wolf baying at the moon. I expect the Man to react violently, for he has no ear for the true music of the wild. But his complaint makes no sense. Instead of objecting to what he hears, he raves on about something that I can’t even see. “For God’s sake, Buster!” he cries. “It’s happening again. Worse than ever. We’re going to walk it off.” I am then dragged down the road at what he calls “light infantry pace.” Strangely enough, at first I do not want to stop at the usual lampposts and garbage
a bit, but I did not try to bite him. I never try to bite the Man. He said, “It will be all right, Buster. It’s just a way of taking your temperature.” The young lady with red hair must have realized that the Man was worried about something, for she said, “There’s really nothing to worry about. He won’t even notice, and if his character changes, it will be for the better.” I am not sure what she was talking about. It could not have been me. My character is beyond improvement. “Can I have some
Anson used to work for the Man in the Foreign Office, but now he talks to newspapers for the Queen. So he had read about my prosecution. “I want you to know,” he said, “that your monarch is totally on your side. If it’s dog versus goose, she’s for the dog.” The Man asked, “Will she come to court as a character witness?” Charles Anson said that he seriously doubted it. I blame Anson for giving him the idea of fighting the case. First we went to St James’s Park to look at the notices. The Man got
of the rockery. They smell quite nice, but when I got one in my mouth, it was hard on one side and wet and slimy on the other. I began to think all the little animals in Derbyshire are wet and slimy somewhere. But they are not. There are small things that fly about which are hard to catch, but I was clever enough to get one. It buzzed about inside my mouth, so I spat that out too. Coming home last night, I smelt an animal next to the water trough where the Man tries to make me wash my feet when
bits. This morning, however, I was sent for and given a substantial piece of Stilton cheese. Admittedly the Man had rolled it into a ball. But I have absolutely nothing against the taste of human sweat and I gobbled it down with my usual enthusiasm. For the next two hours the Man followed me round the house.
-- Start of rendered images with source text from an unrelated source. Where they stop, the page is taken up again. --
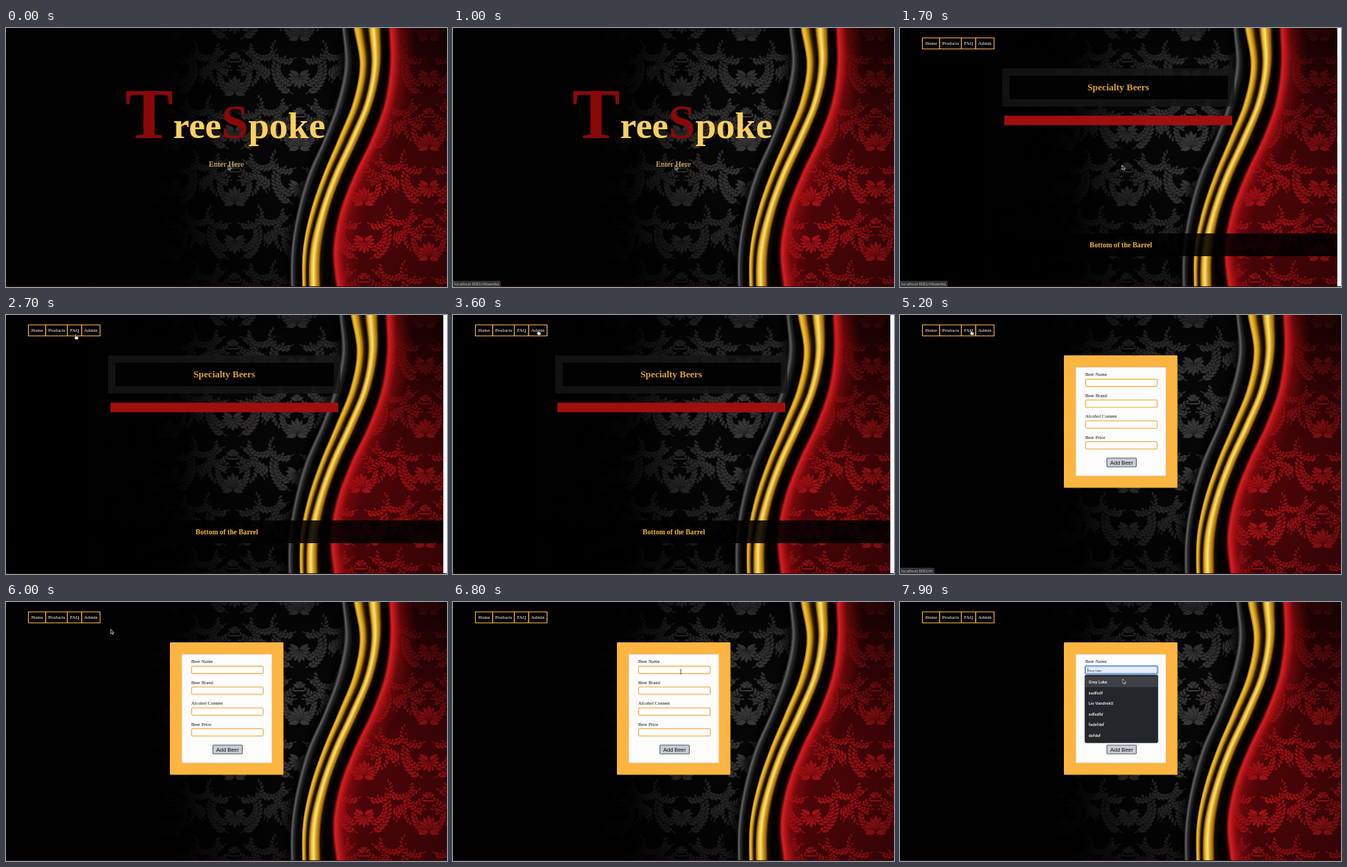
An HTML page with a canvas that plays this animation: 600 by 353 pixels, repeating every 8000 ms.

```html
<!DOCTYPE html>
<html lang="en">
<head>
<meta charset="utf-8">
<style>
  html, body { margin: 0; width: 600px; height: 353px; overflow: hidden; background: #000; }
  canvas { display: block; }
</style>
</head>
<body>
<canvas id="stage" width="600" height="353"></canvas>
<script>
const W = 600, H = 353, LOOP = 8000;
const SERIF = '"Liberation Serif", serif', SANS = '"Liberation Sans", sans-serif', UI = 'Inter, sans-serif';
const GOLD = '#fbb540';
const g = document.getElementById('stage').getContext('2d');

function layer(w, h) {
  const c = document.createElement('canvas');
  c.width = w;
  c.height = h;
  return c.getContext('2d');
}

// Damask wallpaper
function leaf(c, x, y, angle, len, bend) {
  c.save();
  c.translate(x, y);
  c.rotate(angle);
  c.beginPath();
  c.moveTo(0, 0);
  c.bezierCurveTo(len * .1, -bend * 1.2, len * .7, -bend * 1.3, len, -bend * .2);
  c.bezierCurveTo(len * .8, -bend * .2, len * .5, bend * .9, 0, 0);
  c.fill();
  c.strokeStyle = 'rgba(0,0,0,.55)';
  c.lineWidth = .7;
  c.stroke();
  c.restore();
}

// A stem that curls inwards and carries leaves on both sides
function scroll(c, x, y, angle, step, turn, n, size = 13) {
  c.beginPath();
  c.moveTo(x, y);
  const nodes = [], side = Math.sign(turn);
  for (let i = 0; i < n; i++) {
    x += step * Math.cos(angle);
    y += step * Math.sin(angle);
    angle += turn * (.6 + .8 * i / n);
    c.lineTo(x, y);
    nodes.push([x, y, angle, size * (1 - i / n * .5)]);
  }
  c.stroke();
  for (const [px, py, a, s] of nodes) {
    leaf(c, px, py, a - side * .7, s, -side * s * .38);
    leaf(c, px, py, a + side * .6, s * .55, side * s * .28);
  }
}

function motif(c, x, y) {
  for (const flip of [1, -1]) {
    c.save();
    c.translate(x, y);
    c.scale(flip, 1);
    // outer foliage
    scroll(c, 8, 70, -.5, 5.5, -.16, 11);
    scroll(c, 40, 52, -1.2, 5, .28, 9);
    scroll(c, 10, -66, .5, 5.5, .2, 10);
    scroll(c, 44, -20, -1.9, 5, -.2, 9);
    scroll(c, 30, 8, .9, 5, -.3, 9);
    // inner scrolls around the heart
    scroll(c, 3, 56, -.1, 5, -.27, 10);
    scroll(c, 4, 20, .5, 5, -.3, 10, 11);
    scroll(c, 3, -8, -.6, 5, -.22, 10);
    scroll(c, 3, -38, .2, 4.5, -.34, 9, 11);
    for (let i = 0; i < 6; i++) {
      leaf(c, 0, -6, -1.5 + i * .36, 25 - i * 2, 6);
      leaf(c, 0, 44, 1.5 - i * .42, 20 - i, -5);
    }
    for (let i = 0; i < 3; i++) leaf(c, 0, -52, -1.5 + i * .5, 11, 4);
    c.fillRect(0, -50, 7, 2);
    c.restore();
  }
}

function damask(color) {
  const c = layer(176, 150);
  c.fillStyle = c.strokeStyle = color;
  c.lineWidth = 1.3;
  for (const x of [0, 88, 176])
    for (let y = x === 88 ? -75 : -150; y <= 300; y += 150) motif(c, x, y);
  const p = c.createPattern(c.canvas, 'repeat');
  p.setTransform(new DOMMatrix().translate(135, 95));
  return p;
}

// Ribbon edges: x sampled every 50 px downwards
const EDGE = {
  black: [457, 460, 450, 432, 410, 396, 388, 387, 392],
  goldL: [473, 481, 472, 452, 431, 414, 404, 403, 407],
  split: [493, 497, 488, 467, 444, 426, 414, 412, 416],
  goldR: [510, 510, 500, 480, 457, 439, 429, 428, 432],
  red: [522, 523, 516, 498, 474, 455, 446, 450, 460]
};

function edge(name, y) {
  const p = EDGE[name], i = Math.floor(y / 50), u = y / 50 - i;
  const b = p[i], d = p[i + 1], a = p[i - 1] ?? 2 * b - d, e = p[i + 2] ?? 2 * d - b;
  return b + .5 * u * (d - a + u * (2 * a - 5 * b + 4 * d - e + u * (3 * (b - d) + e - a)));
}

function shade(grad, stops) {
  for (const [k, color] of stops) grad.addColorStop(k, color);
  return grad;
}

function band(c, left, right, stops) {
  for (let y = 0; y < H; y++) {
    const a = left(y), b = right(y);
    c.fillStyle = shade(c.createLinearGradient(a, 0, b, 0), stops);
    c.fillRect(a, y, b - a, 1);
  }
}

function wallpaper() {
  const c = layer(W, H);
  const fill = style => { c.fillStyle = style; c.fillRect(0, 0, W, H); };
  fill('#080707');
  fill(damask('#403d3f'));
  fill(shade(c.createLinearGradient(200, 0, 400, 0),
    [[0, 'rgba(0,0,0,.96)'], [.2, 'rgba(0,0,0,.85)'], [.5, 'rgba(0,0,0,.35)'], [1, 'rgba(0,0,0,.1)']]));
  fill(shade(c.createRadialGradient(375, 150, 60, 375, 150, 270),
    [[0, 'rgba(0,0,0,0)'], [1, 'rgba(0,0,0,.8)']]));

  c.save();
  c.beginPath();
  c.moveTo(W, 0);
  for (let y = 0; y <= H; y++) c.lineTo(edge('red', y), y);
  c.lineTo(W, H);
  c.clip();
  fill('#4a0508');
  fill(damask('#a01216'));
  fill(shade(c.createRadialGradient(475, 250, 40, 475, 250, 300),
    [[0, 'rgba(10,0,0,0)'], [.45, 'rgba(10,0,0,.35)'], [1, 'rgba(5,0,0,.9)']]));
  c.restore();

  const at = (name, shift = 0) => y => edge(name, y) + shift;
  band(c, at('black', -14), at('black'), [[0, 'rgba(0,0,0,0)'], [1, 'rgba(0,0,0,.7)']]);
  band(c, at('black'), at('goldL'),
    [[0, '#111'], [.14, '#626263'], [.3, '#262627'], [.55, '#060606'], [1, '#000']]);
  band(c, at('goldR'), at('red'), [[0, '#1a0f02'], [.3, '#000'], [.8, '#0a0000'], [1, '#500508']]);
  band(c, at('goldL'), at('split'),
    [[0, '#7a5008'], [.15, '#f3c334'], [.32, '#e0a81f'], [.5, '#a06d0e'], [.64, '#3a2403'], [.85, '#0c0700'], [1, '#2a1a02']]);
  band(c, at('split'), at('goldR'),
    [[0, '#6b4506'], [.2, '#e9b52b'], [.42, '#ffe57c'], [.6, '#dca321'], [.85, '#9a680d'], [1, '#2c1a02']]);
  band(c, at('red', -1), at('red', 36),
    [[0, '#6d080a'], [.08, '#d61f22'], [.2, '#b01317'], [.4, 'rgba(150,12,16,.55)'], [1, 'rgba(120,8,12,0)']]);
  c.fillStyle = '#351012';
  c.fillRect(0, H - 1, W, 1);
  return c.canvas;
}

const paper = wallpaper();

// Drawing helpers
function text(s, x, y, font, color, align = 'left') {
  g.font = font;
  g.fillStyle = color;
  g.textAlign = align;
  g.fillText(s, x, y);
}

function box(x, y, w, h, fill, line, r = 0, lw = 1) {
  g.beginPath();
  g.roundRect(x, y, w, h, r);
  if (fill) { g.fillStyle = fill; g.fill(); }
  if (line) { g.strokeStyle = line; g.lineWidth = lw; g.stroke(); }
}

function nav(third) {
  const stops = third === 'FAQ' ? [30.5, 54, 83.5, 103, 128] : [30.5, 54, 83.5, 115.5, 140.5];
  ['Home', 'Products', third, 'Admin'].forEach((label, i) => {
    const x = stops[i], w = stops[i + 1] - x;
    box(x, 13.5, w, 15, '#000', '#eda93c', 0, 1.2);
    text(label, x + w / 2, 23.2, '6.6px ' + SERIF, '#fff', 'center');
  });
}

function status(path) {
  const s = 'localhost:8081/#/' + path;
  g.font = '5.6px ' + SANS;
  box(-2, 345, g.measureText(s).width + 6, 10, '#303236', '#48494c', 1.5, .6);
  text(s, 2, 351, g.font, '#b4b6b9');
}

// Pages
function landing() {
  g.drawImage(paper, 0, 0);
  let x = 162;
  for (const [s, size, color] of [['T', 98, '#8a0808'], ['ree', 50, '#fbd05f'], ['S', 66, '#8a0808'], ['poke', 51, '#fbd05f']]) {
    text(s, x, 150, `bold ${size}px ${SERIF}`, color);
    x += g.measureText(s).width;
  }
  text('Enter Here', 300, 189, '11px ' + SERIF, '#ffd468', 'center');
}

function list(employee) {
  g.drawImage(paper, 0, 0, 595, H);
  box(139, 55, 316, 52, 'rgba(22,22,23,.82)', null, 2);
  box(149, 65, 297, 32, 'rgba(0,0,0,.9)');
  text('Specialty Beers', 297, 85, 'bold 12.9px ' + SERIF, '#dba339', 'center');
  box(142, 119.5, 310, 13, '#a00f10');
  box(0, 280, 595, 31, 'rgba(0,0,0,.86)');
  text('Bottom of the Barrel', 300.5, 299, 'bold 9.6px ' + SERIF, '#f4b53c', 'center');
  box(595, 0, 5, 352, '#fbfbfb');
  nav(employee ? 'Add Beer' : 'FAQ');
  if (employee) text('Employers Only', 584, 12, '5.3px ' + SERIF, '#f4c04c', 'right');
}

function form(focused, preview) {
  g.drawImage(paper, 0, 0);
  nav('FAQ');
  box(223, 55, 154.5, 180.5, GOLD, null, 1);
  box(239.5, 71.5, 122, 147.5, '#fdfdfe', '#e6e0da');
  ['Beer Name', 'Beer Brand', 'Alcohol Content', 'Beer Price'].forEach((label, i) => {
    const y = 83.3 + i * 28.4;
    text(label, 252, y, '6.5px ' + SERIF, '#111');
    box(252.5, y + 4.2, 97.5, 10, '#fff', '#eeb650', 1.5, 1.3);
  });
  box(281.5, 195, 40, 12, '#c6cdd3', '#5d6064', .5);
  text('Add Beer', 301.5, 203.8, '7.4px ' + SANS, '#111', 'center');
  if (focused) suggestions(preview);
}

function suggestions(preview) {
  box(252, 87.3, 98.5, 10.4, preview ? '#e5edfc' : '#fff', '#6f9be8', 1.5, 2);
  box(255.3, 89.5, .6, 6, '#333');
  if (preview) text('Grey Lake', 256.3, 94.5, '3.9px ' + SANS, '#222');
  box(251.5, 99.5, 99.5, 92.5, '#24272a', '#3a3d40', 2, .6);
  if (preview) box(252, 101.5, 98.5, 14.5, '#3e4144');
  ['Grey Lake', 'sadfsdf', 'Lio Vandrek0', 'sdfsdfd', 'fadsfdsf', 'dsfdsf'].forEach((s, i) =>
    text(s, 256.5, 111 + i * 14.5, '600 5.3px ' + UI, '#f1f2f3'));
}

// Pointer: time, x, y
const PATH = [
  [0, 302, 187], [1900, 302, 187], [2550, 94, 27], [2800, 94, 27], [3400, 115, 21], [3900, 115, 21],
  [4300, 88, 22], [4850, 88, 22], [5100, 96, 21], [5700, 96, 21], [6700, 310, 95], [7300, 310, 95],
  [7700, 303, 105], [LOOP, 303, 105]
];

const SHAPES = {
  arrow: new Path2D('M0 0V6.2L1.5 4.9L2.5 7.2L3.5 6.8L2.6 4.6H4.5Z'),
  hand: new Path2D('M0 0Q.8-.8 1.4 0V2L4.2 2.7Q4.8 3 4.6 4L3.8 6.5H.7L-1.4 3.8Q-1.2 2.8 0 3.6Z'),
  beam: new Path2D('M-1.4-3Q-.3-3 0-2.4Q.3-3 1.4-3M0-2.4V2.4M-1.4 3Q-.3 3 0 2.4Q.3 3 1.4 3')
};

function pointer(t) {
  const i = PATH.findIndex(p => p[0] > t);
  const [t0, x0, y0] = PATH[i - 1], [t1, x1, y1] = PATH[i];
  let u = (t - t0) / (t1 - t0);
  u = u * u * (3 - 2 * u);
  const x = x0 + (x1 - x0) * u, y = y0 + (y1 - y0) * u;
  const inField = t > 5700 && t < 7500 && x > 252 && y > 87 && y < 98;
  const onNav = x < 141 && y < 29;
  const kind = inField ? 'beam' : onNav ? 'hand' : 'arrow';
  g.save();
  g.translate(x, y);
  g.fillStyle = kind === 'hand' ? '#fff' : '#111';
  g.strokeStyle = kind === 'arrow' ? '#ddd' : '#222';
  g.lineWidth = .7;
  if (kind !== 'beam') g.fill(SHAPES[kind]);
  g.stroke(SHAPES[kind]);
  g.restore();
}

function draw(t) {
  if (t < 1300) landing();
  else if (t < 4900) list(t >= 4000);
  else form(t >= 7300, t >= 7600);

  if (t >= 600 && t < 2000) status('beerlist');
  else if (t >= 4300 && t < 4900) status('newbeer');
  else if (t >= 5100 && t < 5800) status('');
  pointer(t);
}

const start = performance.now();
function tick() {
  draw((performance.now() - start) % LOOP);
  requestAnimationFrame(tick);
}
tick();
</script>
</body>
</html>
```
I had only to get up from the sofa or go into the kitchen for a bit of water for him to ask me, “Do you want to go out, Buster?” I always want to go out. But I have got used to the routine